EXTRACTED MATERIAL —
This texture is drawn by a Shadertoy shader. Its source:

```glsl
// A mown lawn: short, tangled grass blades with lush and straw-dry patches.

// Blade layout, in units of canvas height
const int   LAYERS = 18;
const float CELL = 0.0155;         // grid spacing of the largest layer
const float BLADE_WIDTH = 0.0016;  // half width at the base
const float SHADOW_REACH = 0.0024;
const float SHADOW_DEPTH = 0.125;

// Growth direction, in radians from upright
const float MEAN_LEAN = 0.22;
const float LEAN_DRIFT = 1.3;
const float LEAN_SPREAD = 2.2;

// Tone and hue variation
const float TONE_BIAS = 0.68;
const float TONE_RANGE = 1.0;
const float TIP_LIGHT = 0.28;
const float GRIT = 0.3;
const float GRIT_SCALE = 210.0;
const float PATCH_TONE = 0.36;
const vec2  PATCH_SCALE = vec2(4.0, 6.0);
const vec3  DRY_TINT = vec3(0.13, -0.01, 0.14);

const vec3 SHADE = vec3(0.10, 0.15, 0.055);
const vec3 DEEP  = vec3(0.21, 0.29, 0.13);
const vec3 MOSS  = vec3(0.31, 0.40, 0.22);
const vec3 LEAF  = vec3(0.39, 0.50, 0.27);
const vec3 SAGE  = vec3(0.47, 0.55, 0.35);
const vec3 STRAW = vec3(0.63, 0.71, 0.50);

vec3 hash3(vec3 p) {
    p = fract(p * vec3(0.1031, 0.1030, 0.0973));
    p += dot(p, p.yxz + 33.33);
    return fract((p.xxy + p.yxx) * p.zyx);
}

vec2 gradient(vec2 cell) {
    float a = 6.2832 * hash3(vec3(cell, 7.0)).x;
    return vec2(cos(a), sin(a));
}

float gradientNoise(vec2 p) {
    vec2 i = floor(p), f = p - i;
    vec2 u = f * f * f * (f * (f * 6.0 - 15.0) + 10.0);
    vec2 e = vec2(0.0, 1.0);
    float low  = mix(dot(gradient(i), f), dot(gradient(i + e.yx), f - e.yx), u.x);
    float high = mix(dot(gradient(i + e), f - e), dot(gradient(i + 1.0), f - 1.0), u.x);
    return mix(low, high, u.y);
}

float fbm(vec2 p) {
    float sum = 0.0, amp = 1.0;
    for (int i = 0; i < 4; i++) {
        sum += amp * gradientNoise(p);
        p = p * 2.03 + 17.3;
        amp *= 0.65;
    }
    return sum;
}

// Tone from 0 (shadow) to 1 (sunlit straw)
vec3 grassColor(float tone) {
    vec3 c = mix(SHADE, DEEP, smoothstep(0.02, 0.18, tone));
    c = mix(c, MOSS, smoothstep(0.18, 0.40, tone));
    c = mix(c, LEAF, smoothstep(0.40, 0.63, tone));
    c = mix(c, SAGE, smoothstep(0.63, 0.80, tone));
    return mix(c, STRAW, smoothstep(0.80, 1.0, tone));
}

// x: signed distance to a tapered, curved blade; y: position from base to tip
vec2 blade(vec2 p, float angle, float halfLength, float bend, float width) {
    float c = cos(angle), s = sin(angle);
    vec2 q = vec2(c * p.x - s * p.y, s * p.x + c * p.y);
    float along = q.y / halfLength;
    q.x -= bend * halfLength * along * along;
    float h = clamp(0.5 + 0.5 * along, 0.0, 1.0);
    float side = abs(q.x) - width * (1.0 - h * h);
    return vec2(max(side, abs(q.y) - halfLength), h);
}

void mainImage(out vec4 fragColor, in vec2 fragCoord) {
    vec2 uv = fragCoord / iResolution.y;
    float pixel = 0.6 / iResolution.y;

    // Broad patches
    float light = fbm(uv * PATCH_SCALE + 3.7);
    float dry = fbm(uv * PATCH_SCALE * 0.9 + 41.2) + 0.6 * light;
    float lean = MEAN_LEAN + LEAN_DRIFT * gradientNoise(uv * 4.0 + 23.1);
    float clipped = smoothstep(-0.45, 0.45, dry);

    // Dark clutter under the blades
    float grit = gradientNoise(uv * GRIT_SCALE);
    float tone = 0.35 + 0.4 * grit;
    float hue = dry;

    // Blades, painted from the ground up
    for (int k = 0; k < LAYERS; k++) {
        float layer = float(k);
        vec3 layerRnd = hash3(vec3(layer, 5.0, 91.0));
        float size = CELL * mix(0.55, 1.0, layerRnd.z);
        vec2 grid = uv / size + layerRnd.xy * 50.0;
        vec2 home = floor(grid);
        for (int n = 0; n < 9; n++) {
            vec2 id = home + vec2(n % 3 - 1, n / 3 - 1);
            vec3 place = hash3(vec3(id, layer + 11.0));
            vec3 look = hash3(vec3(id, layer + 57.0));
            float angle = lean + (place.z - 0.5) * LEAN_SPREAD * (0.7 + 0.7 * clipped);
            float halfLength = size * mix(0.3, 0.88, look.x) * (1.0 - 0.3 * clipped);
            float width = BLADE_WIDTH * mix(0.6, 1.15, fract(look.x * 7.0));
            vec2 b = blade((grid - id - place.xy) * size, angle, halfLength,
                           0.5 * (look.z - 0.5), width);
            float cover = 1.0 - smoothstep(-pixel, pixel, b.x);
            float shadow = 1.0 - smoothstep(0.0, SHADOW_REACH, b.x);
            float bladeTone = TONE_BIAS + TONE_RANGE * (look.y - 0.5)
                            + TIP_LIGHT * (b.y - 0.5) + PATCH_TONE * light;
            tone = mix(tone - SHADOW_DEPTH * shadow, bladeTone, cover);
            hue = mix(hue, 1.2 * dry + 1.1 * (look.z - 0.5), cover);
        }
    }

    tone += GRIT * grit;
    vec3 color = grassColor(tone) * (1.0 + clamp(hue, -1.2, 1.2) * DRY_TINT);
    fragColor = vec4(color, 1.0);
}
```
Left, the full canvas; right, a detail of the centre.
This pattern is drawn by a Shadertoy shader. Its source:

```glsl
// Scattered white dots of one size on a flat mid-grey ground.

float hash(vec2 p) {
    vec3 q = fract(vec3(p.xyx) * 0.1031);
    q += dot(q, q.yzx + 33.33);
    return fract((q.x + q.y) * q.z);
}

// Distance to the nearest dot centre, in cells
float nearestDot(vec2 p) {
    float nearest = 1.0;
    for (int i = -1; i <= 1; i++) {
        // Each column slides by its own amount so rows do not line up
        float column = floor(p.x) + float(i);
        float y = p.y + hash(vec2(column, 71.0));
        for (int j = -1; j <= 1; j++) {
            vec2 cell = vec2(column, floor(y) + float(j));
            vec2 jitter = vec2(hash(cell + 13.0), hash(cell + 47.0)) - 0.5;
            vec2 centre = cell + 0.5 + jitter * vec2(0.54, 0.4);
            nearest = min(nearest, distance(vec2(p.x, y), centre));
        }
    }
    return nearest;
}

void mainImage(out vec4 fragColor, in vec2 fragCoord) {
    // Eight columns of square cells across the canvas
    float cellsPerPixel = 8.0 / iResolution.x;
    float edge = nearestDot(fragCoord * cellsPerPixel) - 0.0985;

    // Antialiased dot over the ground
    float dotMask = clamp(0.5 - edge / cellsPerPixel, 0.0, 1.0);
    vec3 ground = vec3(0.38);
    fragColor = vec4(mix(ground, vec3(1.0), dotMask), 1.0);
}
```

ASSIGNMENT — Each of the entries must be set down exactly, none omitted.

RESPONSE FOR THIS EXERCISE —
This texture is drawn by a Shadertoy shader. Its source:

```glsl
// A mown lawn: short, tangled grass blades with lush and straw-dry patches.

// Blade layout, in units of canvas height
const int   LAYERS = 18;
const float CELL = 0.0155;         // grid spacing of the largest layer
const float BLADE_WIDTH = 0.0016;  // half width at the base
const float SHADOW_REACH = 0.0024;
const float SHADOW_DEPTH = 0.125;

// Growth direction, in radians from upright
const float MEAN_LEAN = 0.22;
const float LEAN_DRIFT = 1.3;
const float LEAN_SPREAD = 2.2;

// Tone and hue variation
const float TONE_BIAS = 0.68;
const float TONE_RANGE = 1.0;
const float TIP_LIGHT = 0.28;
const float GRIT = 0.3;
const float GRIT_SCALE = 210.0;
const float PATCH_TONE = 0.36;
const vec2  PATCH_SCALE = vec2(4.0, 6.0);
const vec3  DRY_TINT = vec3(0.13, -0.01, 0.14);

const vec3 SHADE = vec3(0.10, 0.15, 0.055);
const vec3 DEEP  = vec3(0.21, 0.29, 0.13);
const vec3 MOSS  = vec3(0.31, 0.40, 0.22);
const vec3 LEAF  = vec3(0.39, 0.50, 0.27);
const vec3 SAGE  = vec3(0.47, 0.55, 0.35);
const vec3 STRAW = vec3(0.63, 0.71, 0.50);

vec3 hash3(vec3 p) {
    p = fract(p * vec3(0.1031, 0.1030, 0.0973));
    p += dot(p, p.yxz + 33.33);
    return fract((p.xxy + p.yxx) * p.zyx);
}

vec2 gradient(vec2 cell) {
    float a = 6.2832 * hash3(vec3(cell, 7.0)).x;
    return vec2(cos(a), sin(a));
}

float gradientNoise(vec2 p) {
    vec2 i = floor(p), f = p - i;
    vec2 u = f * f * f * (f * (f * 6.0 - 15.0) + 10.0);
    vec2 e = vec2(0.0, 1.0);
    float low  = mix(dot(gradient(i), f), dot(gradient(i + e.yx), f - e.yx), u.x);
    float high = mix(dot(gradient(i + e), f - e), dot(gradient(i + 1.0), f - 1.0), u.x);
    return mix(low, high, u.y);
}

float fbm(vec2 p) {
    float sum = 0.0, amp = 1.0;
    for (int i = 0; i < 4; i++) {
        sum += amp * gradientNoise(p);
        p = p * 2.03 + 17.3;
        amp *= 0.65;
    }
    return sum;
}

// Tone from 0 (shadow) to 1 (sunlit straw)
vec3 grassColor(float tone) {
    vec3 c = mix(SHADE, DEEP, smoothstep(0.02, 0.18, tone));
    c = mix(c, MOSS, smoothstep(0.18, 0.40, tone));
    c = mix(c, LEAF, smoothstep(0.40, 0.63, tone));
    c = mix(c, SAGE, smoothstep(0.63, 0.80, tone));
    return mix(c, STRAW, smoothstep(0.80, 1.0, tone));
}

// x: signed distance to a tapered, curved blade; y: position from base to tip
vec2 blade(vec2 p, float angle, float halfLength, float bend, float width) {
    float c = cos(angle), s = sin(angle);
    vec2 q = vec2(c * p.x - s * p.y, s * p.x + c * p.y);
    float along = q.y / halfLength;
    q.x -= bend * halfLength * along * along;
    float h = clamp(0.5 + 0.5 * along, 0.0, 1.0);
    float side = abs(q.x) - width * (1.0 - h * h);
    return vec2(max(side, abs(q.y) - halfLength), h);
}

void mainImage(out vec4 fragColor, in vec2 fragCoord) {
    vec2 uv = fragCoord / iResolution.y;
    float pixel = 0.6 / iResolution.y;

    // Broad patches
    float light = fbm(uv * PATCH_SCALE + 3.7);
    float dry = fbm(uv * PATCH_SCALE * 0.9 + 41.2) + 0.6 * light;
    float lean = MEAN_LEAN + LEAN_DRIFT * gradientNoise(uv * 4.0 + 23.1);
    float clipped = smoothstep(-0.45, 0.45, dry);

    // Dark clutter under the blades
    float grit = gradientNoise(uv * GRIT_SCALE);
    float tone = 0.35 + 0.4 * grit;
    float hue = dry;

    // Blades, painted from the ground up
    for (int k = 0; k < LAYERS; k++) {
        float layer = float(k);
        vec3 layerRnd = hash3(vec3(layer, 5.0, 91.0));
        float size = CELL * mix(0.55, 1.0, layerRnd.z);
        vec2 grid = uv / size + layerRnd.xy * 50.0;
        vec2 home = floor(grid);
        for (int n = 0; n < 9; n++) {
            vec2 id = home + vec2(n % 3 - 1, n / 3 - 1);
            vec3 place = hash3(vec3(id, layer + 11.0));
            vec3 look = hash3(vec3(id, layer + 57.0));
            float angle = lean + (place.z - 0.5) * LEAN_SPREAD * (0.7 + 0.7 * clipped);
            float halfLength = size * mix(0.3, 0.88, look.x) * (1.0 - 0.3 * clipped);
            float width = BLADE_WIDTH * mix(0.6, 1.15, fract(look.x * 7.0));
            vec2 b = blade((grid - id - place.xy) * size, angle, halfLength,
                           0.5 * (look.z - 0.5), width);
            float cover = 1.0 - smoothstep(-pixel, pixel, b.x);
            float shadow = 1.0 - smoothstep(0.0, SHADOW_REACH, b.x);
            float bladeTone = TONE_BIAS + TONE_RANGE * (look.y - 0.5)
                            + TIP_LIGHT * (b.y - 0.5) + PATCH_TONE * light;
            tone = mix(tone - SHADOW_DEPTH * shadow, bladeTone, cover);
            hue = mix(hue, 1.2 * dry + 1.1 * (look.z - 0.5), cover);
        }
    }

    tone += GRIT * grit;
    vec3 color = grassColor(tone) * (1.0 + clamp(hue, -1.2, 1.2) * DRY_TINT);
    fragColor = vec4(color, 1.0);
}
```
Left, the full canvas; right, a detail of the centre.
This pattern is drawn by a Shadertoy shader. Its source:

```glsl
// Scattered white dots of one size on a flat mid-grey ground.

float hash(vec2 p) {
    vec3 q = fract(vec3(p.xyx) * 0.1031);
    q += dot(q, q.yzx + 33.33);
    return fract((q.x + q.y) * q.z);
}

// Distance to the nearest dot centre, in cells
float nearestDot(vec2 p) {
    float nearest = 1.0;
    for (int i = -1; i <= 1; i++) {
        // Each column slides by its own amount so rows do not line up
        float column = floor(p.x) + float(i);
        float y = p.y + hash(vec2(column, 71.0));
        for (int j = -1; j <= 1; j++) {
            vec2 cell = vec2(column, floor(y) + float(j));
            vec2 jitter = vec2(hash(cell + 13.0), hash(cell + 47.0)) - 0.5;
            vec2 centre = cell + 0.5 + jitter * vec2(0.54, 0.4);
            nearest = min(nearest, distance(vec2(p.x, y), centre));
        }
    }
    return nearest;
}

void mainImage(out vec4 fragColor, in vec2 fragCoord) {
    // Eight columns of square cells across the canvas
    float cellsPerPixel = 8.0 / iResolution.x;
    float edge = nearestDot(fragCoord * cellsPerPixel) - 0.0985;

    // Antialiased dot over the ground
    float dotMask = clamp(0.5 - edge / cellsPerPixel, 0.0, 1.0);
    vec3 ground = vec3(0.38);
    fragColor = vec4(mix(ground, vec3(1.0), dotMask), 1.0);
}
```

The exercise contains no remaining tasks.